━━ Source information

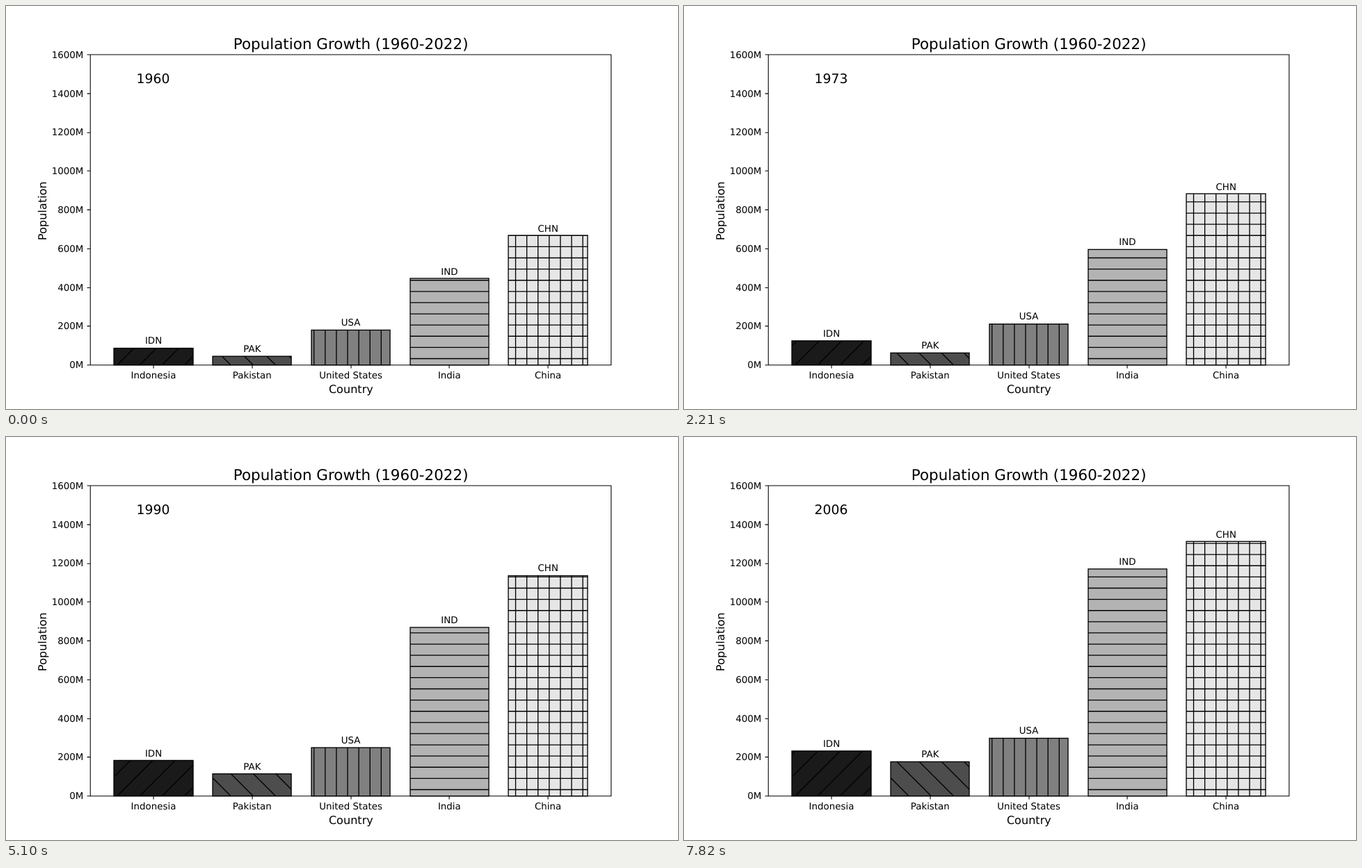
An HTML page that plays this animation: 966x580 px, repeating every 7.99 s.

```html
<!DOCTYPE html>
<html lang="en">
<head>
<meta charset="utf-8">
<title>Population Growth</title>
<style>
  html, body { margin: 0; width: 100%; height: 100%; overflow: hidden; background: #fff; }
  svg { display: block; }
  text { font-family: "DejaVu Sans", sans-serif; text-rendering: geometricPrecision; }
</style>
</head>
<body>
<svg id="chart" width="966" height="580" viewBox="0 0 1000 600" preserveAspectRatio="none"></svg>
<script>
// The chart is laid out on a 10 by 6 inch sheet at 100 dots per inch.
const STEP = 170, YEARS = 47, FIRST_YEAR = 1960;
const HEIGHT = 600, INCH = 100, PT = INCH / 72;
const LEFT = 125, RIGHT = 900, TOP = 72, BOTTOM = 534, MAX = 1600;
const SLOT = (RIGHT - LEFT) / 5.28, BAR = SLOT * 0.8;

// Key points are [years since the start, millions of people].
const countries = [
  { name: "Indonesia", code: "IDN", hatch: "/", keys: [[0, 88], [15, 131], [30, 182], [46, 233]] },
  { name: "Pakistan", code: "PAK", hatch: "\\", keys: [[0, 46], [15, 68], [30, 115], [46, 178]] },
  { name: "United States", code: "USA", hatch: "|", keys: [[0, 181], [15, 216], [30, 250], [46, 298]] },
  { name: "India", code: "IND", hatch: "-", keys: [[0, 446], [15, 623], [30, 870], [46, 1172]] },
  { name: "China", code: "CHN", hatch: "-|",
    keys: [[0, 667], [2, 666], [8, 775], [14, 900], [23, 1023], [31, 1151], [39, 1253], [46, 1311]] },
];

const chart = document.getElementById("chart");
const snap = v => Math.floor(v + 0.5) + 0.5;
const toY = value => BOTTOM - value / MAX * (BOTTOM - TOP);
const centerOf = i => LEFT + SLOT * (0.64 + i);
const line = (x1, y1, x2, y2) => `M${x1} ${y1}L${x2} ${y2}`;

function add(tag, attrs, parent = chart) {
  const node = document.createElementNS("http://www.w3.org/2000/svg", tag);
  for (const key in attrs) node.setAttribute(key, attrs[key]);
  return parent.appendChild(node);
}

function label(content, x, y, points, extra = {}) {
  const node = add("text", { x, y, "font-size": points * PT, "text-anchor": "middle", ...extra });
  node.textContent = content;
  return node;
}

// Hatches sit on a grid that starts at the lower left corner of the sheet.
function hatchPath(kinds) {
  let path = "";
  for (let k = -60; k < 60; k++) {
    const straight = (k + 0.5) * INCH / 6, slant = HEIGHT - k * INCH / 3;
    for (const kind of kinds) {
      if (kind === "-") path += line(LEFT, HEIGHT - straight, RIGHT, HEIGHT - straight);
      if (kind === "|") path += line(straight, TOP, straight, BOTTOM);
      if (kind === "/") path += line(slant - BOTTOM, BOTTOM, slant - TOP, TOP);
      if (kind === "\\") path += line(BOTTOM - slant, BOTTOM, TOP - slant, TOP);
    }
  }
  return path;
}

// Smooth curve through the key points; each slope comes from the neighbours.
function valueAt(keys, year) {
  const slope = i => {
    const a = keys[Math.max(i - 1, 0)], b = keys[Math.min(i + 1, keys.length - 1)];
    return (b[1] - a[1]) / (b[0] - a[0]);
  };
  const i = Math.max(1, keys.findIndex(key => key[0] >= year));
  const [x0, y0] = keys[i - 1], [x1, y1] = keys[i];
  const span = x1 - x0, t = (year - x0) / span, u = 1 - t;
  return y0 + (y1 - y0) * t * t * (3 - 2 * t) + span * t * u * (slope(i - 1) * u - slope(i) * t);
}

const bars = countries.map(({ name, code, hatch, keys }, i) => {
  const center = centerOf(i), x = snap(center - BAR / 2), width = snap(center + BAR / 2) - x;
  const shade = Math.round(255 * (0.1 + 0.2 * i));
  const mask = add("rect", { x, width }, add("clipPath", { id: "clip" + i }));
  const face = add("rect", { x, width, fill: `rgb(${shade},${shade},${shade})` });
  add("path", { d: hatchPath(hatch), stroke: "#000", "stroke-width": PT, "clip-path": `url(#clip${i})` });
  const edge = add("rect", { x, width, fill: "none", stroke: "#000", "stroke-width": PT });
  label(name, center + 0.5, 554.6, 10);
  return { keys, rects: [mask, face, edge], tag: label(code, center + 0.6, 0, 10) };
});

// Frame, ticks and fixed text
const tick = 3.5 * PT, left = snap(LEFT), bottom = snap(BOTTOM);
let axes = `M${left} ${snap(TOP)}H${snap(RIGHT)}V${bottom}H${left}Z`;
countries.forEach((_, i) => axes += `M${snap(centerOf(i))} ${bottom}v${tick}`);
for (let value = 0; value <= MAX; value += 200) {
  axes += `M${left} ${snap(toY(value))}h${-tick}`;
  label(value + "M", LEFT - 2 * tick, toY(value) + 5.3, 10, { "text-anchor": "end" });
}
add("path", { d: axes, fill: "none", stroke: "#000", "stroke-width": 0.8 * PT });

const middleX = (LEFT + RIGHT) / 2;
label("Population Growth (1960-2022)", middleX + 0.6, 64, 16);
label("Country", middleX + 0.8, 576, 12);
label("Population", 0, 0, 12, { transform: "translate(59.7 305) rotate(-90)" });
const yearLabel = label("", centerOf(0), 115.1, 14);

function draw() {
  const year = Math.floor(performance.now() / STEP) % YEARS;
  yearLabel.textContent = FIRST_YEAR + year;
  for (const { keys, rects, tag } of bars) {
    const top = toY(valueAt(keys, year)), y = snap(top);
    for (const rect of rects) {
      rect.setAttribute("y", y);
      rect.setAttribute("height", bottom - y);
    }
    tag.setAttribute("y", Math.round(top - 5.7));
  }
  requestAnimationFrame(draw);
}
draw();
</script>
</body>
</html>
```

━━━━

## Instructions for the task
Exactly as written, return each line above and leave the pictures behind.

## Answer area
An HTML page that plays this animation: 966x580 px, repeating every 7.99 s.

```html
<!DOCTYPE html>
<html lang="en">
<head>
<meta charset="utf-8">
<title>Population Growth</title>
<style>
  html, body { margin: 0; width: 100%; height: 100%; overflow: hidden; background: #fff; }
  svg { display: block; }
  text { font-family: "DejaVu Sans", sans-serif; text-rendering: geometricPrecision; }
</style>
</head>
<body>
<svg id="chart" width="966" height="580" viewBox="0 0 1000 600" preserveAspectRatio="none"></svg>
<script>
// The chart is laid out on a 10 by 6 inch sheet at 100 dots per inch.
const STEP = 170, YEARS = 47, FIRST_YEAR = 1960;
const HEIGHT = 600, INCH = 100, PT = INCH / 72;
const LEFT = 125, RIGHT = 900, TOP = 72, BOTTOM = 534, MAX = 1600;
const SLOT = (RIGHT - LEFT) / 5.28, BAR = SLOT * 0.8;

// Key points are [years since the start, millions of people].
const countries = [
  { name: "Indonesia", code: "IDN", hatch: "/", keys: [[0, 88], [15, 131], [30, 182], [46, 233]] },
  { name: "Pakistan", code: "PAK", hatch: "\\", keys: [[0, 46], [15, 68], [30, 115], [46, 178]] },
  { name: "United States", code: "USA", hatch: "|", keys: [[0, 181], [15, 216], [30, 250], [46, 298]] },
  { name: "India", code: "IND", hatch: "-", keys: [[0, 446], [15, 623], [30, 870], [46, 1172]] },
  { name: "China", code: "CHN", hatch: "-|",
    keys: [[0, 667], [2, 666], [8, 775], [14, 900], [23, 1023], [31, 1151], [39, 1253], [46, 1311]] },
];

const chart = document.getElementById("chart");
const snap = v => Math.floor(v + 0.5) + 0.5;
const toY = value => BOTTOM - value / MAX * (BOTTOM - TOP);
const centerOf = i => LEFT + SLOT * (0.64 + i);
const line = (x1, y1, x2, y2) => `M${x1} ${y1}L${x2} ${y2}`;

function add(tag, attrs, parent = chart) {
  const node = document.createElementNS("http://www.w3.org/2000/svg", tag);
  for (const key in attrs) node.setAttribute(key, attrs[key]);
  return parent.appendChild(node);
}

function label(content, x, y, points, extra = {}) {
  const node = add("text", { x, y, "font-size": points * PT, "text-anchor": "middle", ...extra });
  node.textContent = content;
  return node;
}

// Hatches sit on a grid that starts at the lower left corner of the sheet.
function hatchPath(kinds) {
  let path = "";
  for (let k = -60; k < 60; k++) {
    const straight = (k + 0.5) * INCH / 6, slant = HEIGHT - k * INCH / 3;
    for (const kind of kinds) {
      if (kind === "-") path += line(LEFT, HEIGHT - straight, RIGHT, HEIGHT - straight);
      if (kind === "|") path += line(straight, TOP, straight, BOTTOM);
      if (kind === "/") path += line(slant - BOTTOM, BOTTOM, slant - TOP, TOP);
      if (kind === "\\") path += line(BOTTOM - slant, BOTTOM, TOP - slant, TOP);
    }
  }
  return path;
}

// Smooth curve through the key points; each slope comes from the neighbours.
function valueAt(keys, year) {
  const slope = i => {
    const a = keys[Math.max(i - 1, 0)], b = keys[Math.min(i + 1, keys.length - 1)];
    return (b[1] - a[1]) / (b[0] - a[0]);
  };
  const i = Math.max(1, keys.findIndex(key => key[0] >= year));
  const [x0, y0] = keys[i - 1], [x1, y1] = keys[i];
  const span = x1 - x0, t = (year - x0) / span, u = 1 - t;
  return y0 + (y1 - y0) * t * t * (3 - 2 * t) + span * t * u * (slope(i - 1) * u - slope(i) * t);
}

const bars = countries.map(({ name, code, hatch, keys }, i) => {
  const center = centerOf(i), x = snap(center - BAR / 2), width = snap(center + BAR / 2) - x;
  const shade = Math.round(255 * (0.1 + 0.2 * i));
  const mask = add("rect", { x, width }, add("clipPath", { id: "clip" + i }));
  const face = add("rect", { x, width, fill: `rgb(${shade},${shade},${shade})` });
  add("path", { d: hatchPath(hatch), stroke: "#000", "stroke-width": PT, "clip-path": `url(#clip${i})` });
  const edge = add("rect", { x, width, fill: "none", stroke: "#000", "stroke-width": PT });
  label(name, center + 0.5, 554.6, 10);
  return { keys, rects: [mask, face, edge], tag: label(code, center + 0.6, 0, 10) };
});

// Frame, ticks and fixed text
const tick = 3.5 * PT, left = snap(LEFT), bottom = snap(BOTTOM);
let axes = `M${left} ${snap(TOP)}H${snap(RIGHT)}V${bottom}H${left}Z`;
countries.forEach((_, i) => axes += `M${snap(centerOf(i))} ${bottom}v${tick}`);
for (let value = 0; value <= MAX; value += 200) {
  axes += `M${left} ${snap(toY(value))}h${-tick}`;
  label(value + "M", LEFT - 2 * tick, toY(value) + 5.3, 10, { "text-anchor": "end" });
}
add("path", { d: axes, fill: "none", stroke: "#000", "stroke-width": 0.8 * PT });

const middleX = (LEFT + RIGHT) / 2;
label("Population Growth (1960-2022)", middleX + 0.6, 64, 16);
label("Country", middleX + 0.8, 576, 12);
label("Population", 0, 0, 12, { transform: "translate(59.7 305) rotate(-90)" });
const yearLabel = label("", centerOf(0), 115.1, 14);

function draw() {
  const year = Math.floor(performance.now() / STEP) % YEARS;
  yearLabel.textContent = FIRST_YEAR + year;
  for (const { keys, rects, tag } of bars) {
    const top = toY(valueAt(keys, year)), y = snap(top);
    for (const rect of rects) {
      rect.setAttribute("y", y);
      rect.setAttribute("height", bottom - y);
    }
    tag.setAttribute("y", Math.round(top - 5.7));
  }
  requestAnimationFrame(draw);
}
draw();
</script>
</body>
</html>
```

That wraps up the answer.